Choosing A New Therapist As A Black Man: Other Things I Wish I Would Have Known

In the previous post, I described some things I wish I would have known my first time in therapy. There are a couple of more things that I would like to share. After being hospitalized and seeing available clinicians at the school’s counseling center, I decided to leave school to address my needs.I had to find a therapist and to be honest I knew nothing about finding one. I didn’t know where to start. I didn’t know who to ask and was kind of ashamed to ask. I had insurance but I was unsure about my benefits and I had no idea how I would pay for it if I had to. So many questions to go along with the voices in my head. I just wanted help but I wanted to make sure I got help from the right person.
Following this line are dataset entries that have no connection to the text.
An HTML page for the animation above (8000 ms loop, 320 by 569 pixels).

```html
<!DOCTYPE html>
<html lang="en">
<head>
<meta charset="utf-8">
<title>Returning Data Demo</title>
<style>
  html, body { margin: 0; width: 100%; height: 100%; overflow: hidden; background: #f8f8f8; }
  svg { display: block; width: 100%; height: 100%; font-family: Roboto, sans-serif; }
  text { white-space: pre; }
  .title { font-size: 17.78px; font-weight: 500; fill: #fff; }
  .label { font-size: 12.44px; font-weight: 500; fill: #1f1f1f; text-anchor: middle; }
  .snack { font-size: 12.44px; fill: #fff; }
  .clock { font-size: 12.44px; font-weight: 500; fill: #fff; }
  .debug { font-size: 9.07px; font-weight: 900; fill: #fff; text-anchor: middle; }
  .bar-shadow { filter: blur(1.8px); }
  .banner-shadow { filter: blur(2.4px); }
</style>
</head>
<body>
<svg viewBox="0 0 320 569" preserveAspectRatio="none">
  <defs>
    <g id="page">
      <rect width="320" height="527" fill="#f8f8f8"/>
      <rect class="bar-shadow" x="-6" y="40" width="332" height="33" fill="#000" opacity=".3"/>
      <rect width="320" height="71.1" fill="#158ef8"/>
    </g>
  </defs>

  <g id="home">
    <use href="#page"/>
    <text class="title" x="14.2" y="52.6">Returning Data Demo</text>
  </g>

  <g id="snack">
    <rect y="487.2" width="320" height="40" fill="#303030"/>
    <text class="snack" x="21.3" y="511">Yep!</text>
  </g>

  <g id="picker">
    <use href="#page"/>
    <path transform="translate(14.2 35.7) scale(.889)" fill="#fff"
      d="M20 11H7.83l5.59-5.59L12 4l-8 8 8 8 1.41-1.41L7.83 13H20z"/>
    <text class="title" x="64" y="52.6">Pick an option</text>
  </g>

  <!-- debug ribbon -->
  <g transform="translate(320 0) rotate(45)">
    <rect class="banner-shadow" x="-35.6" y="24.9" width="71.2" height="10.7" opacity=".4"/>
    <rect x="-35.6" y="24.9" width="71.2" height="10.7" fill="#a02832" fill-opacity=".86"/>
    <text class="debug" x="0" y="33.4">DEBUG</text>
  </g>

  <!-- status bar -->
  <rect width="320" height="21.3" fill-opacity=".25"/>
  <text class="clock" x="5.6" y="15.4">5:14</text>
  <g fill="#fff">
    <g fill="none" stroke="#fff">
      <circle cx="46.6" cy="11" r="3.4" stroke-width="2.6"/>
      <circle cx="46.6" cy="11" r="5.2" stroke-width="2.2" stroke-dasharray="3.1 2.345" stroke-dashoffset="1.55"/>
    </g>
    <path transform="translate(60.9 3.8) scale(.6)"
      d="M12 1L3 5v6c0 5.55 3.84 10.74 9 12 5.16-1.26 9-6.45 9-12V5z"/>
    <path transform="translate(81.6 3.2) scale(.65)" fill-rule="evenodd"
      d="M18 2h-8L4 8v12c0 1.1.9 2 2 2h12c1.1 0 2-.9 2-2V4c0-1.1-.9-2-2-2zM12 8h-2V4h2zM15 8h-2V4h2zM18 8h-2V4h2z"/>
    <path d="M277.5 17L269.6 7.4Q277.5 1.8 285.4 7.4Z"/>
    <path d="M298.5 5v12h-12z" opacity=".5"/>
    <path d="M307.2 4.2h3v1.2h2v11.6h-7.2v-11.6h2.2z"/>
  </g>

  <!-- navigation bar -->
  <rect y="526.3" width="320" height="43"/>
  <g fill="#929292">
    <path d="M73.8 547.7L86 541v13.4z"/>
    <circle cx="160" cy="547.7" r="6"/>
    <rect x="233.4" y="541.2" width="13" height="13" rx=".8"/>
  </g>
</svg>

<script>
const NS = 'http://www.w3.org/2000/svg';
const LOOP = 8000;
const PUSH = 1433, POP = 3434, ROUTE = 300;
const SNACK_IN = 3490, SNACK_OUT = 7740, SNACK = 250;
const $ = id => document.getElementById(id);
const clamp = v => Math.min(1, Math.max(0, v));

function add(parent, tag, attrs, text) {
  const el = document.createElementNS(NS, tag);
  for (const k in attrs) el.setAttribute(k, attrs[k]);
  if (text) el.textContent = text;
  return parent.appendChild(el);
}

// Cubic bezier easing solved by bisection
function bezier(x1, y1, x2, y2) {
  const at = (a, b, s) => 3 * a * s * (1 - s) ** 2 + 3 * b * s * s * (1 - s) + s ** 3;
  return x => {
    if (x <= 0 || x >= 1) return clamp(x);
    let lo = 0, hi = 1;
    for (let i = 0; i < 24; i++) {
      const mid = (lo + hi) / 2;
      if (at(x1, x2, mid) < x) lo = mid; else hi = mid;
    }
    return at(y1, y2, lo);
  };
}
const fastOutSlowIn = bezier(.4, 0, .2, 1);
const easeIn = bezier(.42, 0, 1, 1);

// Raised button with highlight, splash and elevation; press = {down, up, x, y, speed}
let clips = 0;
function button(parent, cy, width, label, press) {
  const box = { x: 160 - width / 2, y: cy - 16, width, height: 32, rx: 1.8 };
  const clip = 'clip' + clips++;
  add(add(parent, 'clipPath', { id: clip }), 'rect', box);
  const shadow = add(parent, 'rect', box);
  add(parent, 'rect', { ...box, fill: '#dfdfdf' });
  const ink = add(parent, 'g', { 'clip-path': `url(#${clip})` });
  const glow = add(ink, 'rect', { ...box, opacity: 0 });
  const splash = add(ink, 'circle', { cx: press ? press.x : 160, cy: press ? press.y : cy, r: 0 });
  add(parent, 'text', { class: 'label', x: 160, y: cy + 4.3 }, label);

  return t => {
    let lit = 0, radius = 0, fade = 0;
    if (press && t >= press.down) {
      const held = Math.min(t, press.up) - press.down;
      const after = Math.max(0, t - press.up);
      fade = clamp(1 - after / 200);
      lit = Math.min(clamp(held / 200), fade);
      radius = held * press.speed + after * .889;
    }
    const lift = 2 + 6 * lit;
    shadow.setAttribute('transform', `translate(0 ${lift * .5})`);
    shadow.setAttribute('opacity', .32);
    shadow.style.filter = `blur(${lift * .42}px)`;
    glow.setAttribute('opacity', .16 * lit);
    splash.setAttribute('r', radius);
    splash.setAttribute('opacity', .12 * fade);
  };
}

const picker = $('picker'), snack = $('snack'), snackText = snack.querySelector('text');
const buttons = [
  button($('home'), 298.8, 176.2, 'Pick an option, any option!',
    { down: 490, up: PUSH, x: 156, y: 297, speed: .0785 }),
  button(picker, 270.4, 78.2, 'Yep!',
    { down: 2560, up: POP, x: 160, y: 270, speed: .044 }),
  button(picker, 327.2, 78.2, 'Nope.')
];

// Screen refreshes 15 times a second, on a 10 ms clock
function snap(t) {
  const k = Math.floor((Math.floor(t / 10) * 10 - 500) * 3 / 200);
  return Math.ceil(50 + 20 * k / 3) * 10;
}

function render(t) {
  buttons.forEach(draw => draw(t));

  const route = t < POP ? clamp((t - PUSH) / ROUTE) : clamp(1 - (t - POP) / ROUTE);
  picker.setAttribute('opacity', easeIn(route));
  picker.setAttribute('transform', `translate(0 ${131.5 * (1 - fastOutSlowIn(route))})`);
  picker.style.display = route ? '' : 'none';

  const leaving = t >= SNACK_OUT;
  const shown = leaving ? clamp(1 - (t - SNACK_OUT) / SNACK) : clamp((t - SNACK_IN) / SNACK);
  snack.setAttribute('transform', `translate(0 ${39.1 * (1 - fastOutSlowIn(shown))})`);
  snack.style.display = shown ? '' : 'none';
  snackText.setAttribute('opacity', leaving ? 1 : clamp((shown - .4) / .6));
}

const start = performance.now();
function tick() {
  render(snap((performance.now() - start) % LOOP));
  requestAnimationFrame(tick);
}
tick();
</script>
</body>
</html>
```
Someone that made me feel comfortable.

From my previous experience, I knew what I didn’t want…

  • someone who sees me as a number instead of a person
  •  a person I felt like I couldn’t relate to (race)
  • I was also a little shaky about seeing a lady therapist

(I do not have these same beliefs now when choosing a therapist but I was new to this at the time and I was guided by my own ignorance)

Due to the severity of my issues and the concern expressed by my family, my uncle suggested that I see a psychologist that he knew and this considerably changed my life.

I was scheduled for an impromptu appointment and I was accompanied by my uncle.

I was nervous. I wanted and needed help but I did not want to be disappointed. All I could do was reflect on my previous encounters. I could literally feel my heart beat increase and I was breathing heavy. A part of me wanted to come up with an excuse to go back home and ball back up in the bed.

We walked in the office and the receptionist was a black lady.  There was a slight sigh of relief as I thought "Ok. The doctor employs blacks. He may be cool. Relax Shaun. Relax."

But then I thought, "Maaaan I’m about to see a Psychologist. There’s no comfort in that."

Then the doctor came out.

"What’s up Shaun? My name is Kendell" and the invisible weight of anxiety lifted off of my shoulders.


I looked to see that the doctor I was referred to is black man. Not only is he a black man but he’s a young black man dressed in a t shirt, jeans, and some J's (Jordan sneakers). I never met this man before, I did not know his educational background or skill set to address my needs, but there was a sense of comfort there because he looked like me.

You shouldn’t judge a book by it’s cover but sometimes the cover of the book makes it a little more enticing to open up.

After a couple of sessions, we were able to hit on a lot of different things and my new therapist was able recognize that some of my issues were outside of his scope. Therefore he referred me to someone, a white male psychiatrist, who could address those needs. This experience helped me learn something else about therapy

  • When attending therapy, just because you like a therapist does not mean that’s the therapist for you. A good clinician will recognize when their skill set and knowledge does not correlate with your needs and will refer you to a clinician who can (Dr. Jasper is great at what he does and we made progress, but he understood that I needed something that he could not provide at the time)
  • Do not take it personal. The clinician truly wants what is best for you. I had to trust his recommendation and understood that sometimes this can be a trial and error process. It is not an exact science.

It can be difficult to find a black male in the mental health field, but seeing a mental health professional that looked like me allowed me to soften my stance on seeing a therapist and I was able to make strides in improving my mental health. Dr. Jasper not only helped me address my mental illness but he also helped me break the stereotype that the counseling field is just for women or the majority population.

Thanks Dr. Jasper